- EXERCISE GOAL -
If a line of the records contains the word "font", list it.

[Stored items]
-- Opening Marker --

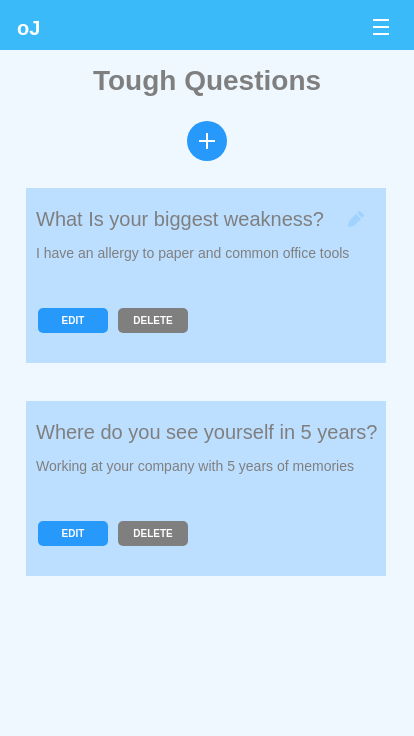
<!DOCTYPE html>
<html lang="en">
<head>
<meta charset="utf-8">
<title>Tough Questions</title>
<style>
:root {
  --page: #f0f8ff;
  --bar: #3abaf8;
  --card: #bddfff;
  --accent: #2699fb;
  --pencil: #9fd2fd;
  --grey: #7f7f7f;
  --white: #fff;
}
* { box-sizing: border-box; margin: 0; padding: 0; }
body {
  width: 414px;
  height: 736px;
  overflow: hidden;
  background: var(--page);
  color: var(--grey);
  font-family: "Liberation Sans", Arial, sans-serif;
}
a { color: var(--white); text-decoration: none; }
svg { display: block; }
.top-bar {
  display: flex;
  justify-content: space-between;
  align-items: center;
  height: 50px;
  padding: 4px 25px 0 17px;
  background: var(--bar);
}
.brand { padding-top: 2px; font-size: 20px; font-weight: 700; line-height: 24px; }
main { display: flex; flex-direction: column; align-items: center; padding-top: 15px; }
h1 { font-size: 28px; line-height: 32px; white-space: nowrap; }
.add {
  display: grid;
  place-items: center;
  width: 40px;
  height: 40px;
  margin: 24px 0 27px;
  border-radius: 50%;
  background: var(--accent);
}
.questions {
  display: flex;
  flex-direction: column;
  gap: 38px;
  width: 360px;
  margin-right: 2px;
}
.card { height: 175px; padding: 19px 10px 0; background: var(--card); }
.card-head { display: flex; justify-content: space-between; align-items: center; height: 24px; }
h2 { font-size: 20px; font-weight: 400; line-height: 24px; white-space: nowrap; }
.pencil { margin-right: 12px; fill: var(--pencil); }
.answer { margin-top: 12px; font-size: 14px; line-height: 20px; white-space: nowrap; }
.actions { display: flex; gap: 10px; margin: 45px 0 0 2px; }
.button {
  width: 70px;
  height: 25px;
  border-radius: 5px;
  font-size: 10px;
  font-weight: 700;
  line-height: 25px;
  text-align: center;
}
.edit { background: var(--accent); }
.delete { background: var(--grey); }
</style>
</head>
<body>
<header class="top-bar">
  <a class="brand" href="#">oJ</a>
  <a href="#" aria-label="Menu">
    <svg width="16" height="16" fill="#fff" aria-hidden="true">
      <rect width="16" height="2"/>
      <rect y="7" width="16" height="2"/>
      <rect y="14" width="16" height="2"/>
    </svg>
  </a>
</header>
<main>
  <h1>Tough Questions</h1>
  <a class="add" href="#" aria-label="Add question">
    <svg width="16" height="16" fill="#fff" aria-hidden="true">
      <rect x="7" width="2" height="16"/>
      <rect y="7" width="16" height="2"/>
    </svg>
  </a>
  <section class="questions">
    <article class="card">
      <div class="card-head">
        <h2>What Is your biggest weakness?</h2>
        <svg class="pencil" width="16" height="16" aria-hidden="true">
          <path d="M8 3L13 8L6 15L0 16L1 10Z"/>
          <path d="M9 2L10.5 0.5Q11.5 -0.4 12.5 0.5L15.5 3.5Q16.4 4.5 15.5 5.5L14 7Z"/>
        </svg>
      </div>
      <p class="answer">I have an allergy to paper and common office tools</p>
      <div class="actions">
        <a class="button edit" href="#">EDIT</a>
        <a class="button delete" href="#">DELETE</a>
      </div>
    </article>
    <article class="card">
      <div class="card-head">
        <h2>Where do you see yourself in 5 years?</h2>
      </div>
      <p class="answer">Working at your company with 5 years of memories</p>
      <div class="actions">
        <a class="button edit" href="#">EDIT</a>
        <a class="button delete" href="#">DELETE</a>
      </div>
    </article>
  </section>
</main>
</body>
</html>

-- Closing Marker --

- ANSWER SECTION -
  font-family: "Liberation Sans", Arial, sans-serif;
.brand { padding-top: 2px; font-size: 20px; font-weight: 700; line-height: 24px; }
h1 { font-size: 28px; line-height: 32px; white-space: nowrap; }
h2 { font-size: 20px; font-weight: 400; line-height: 24px; white-space: nowrap; }
.answer { margin-top: 12px; font-size: 14px; line-height: 20px; white-space: nowrap; }
  font-size: 10px;
  font-weight: 700;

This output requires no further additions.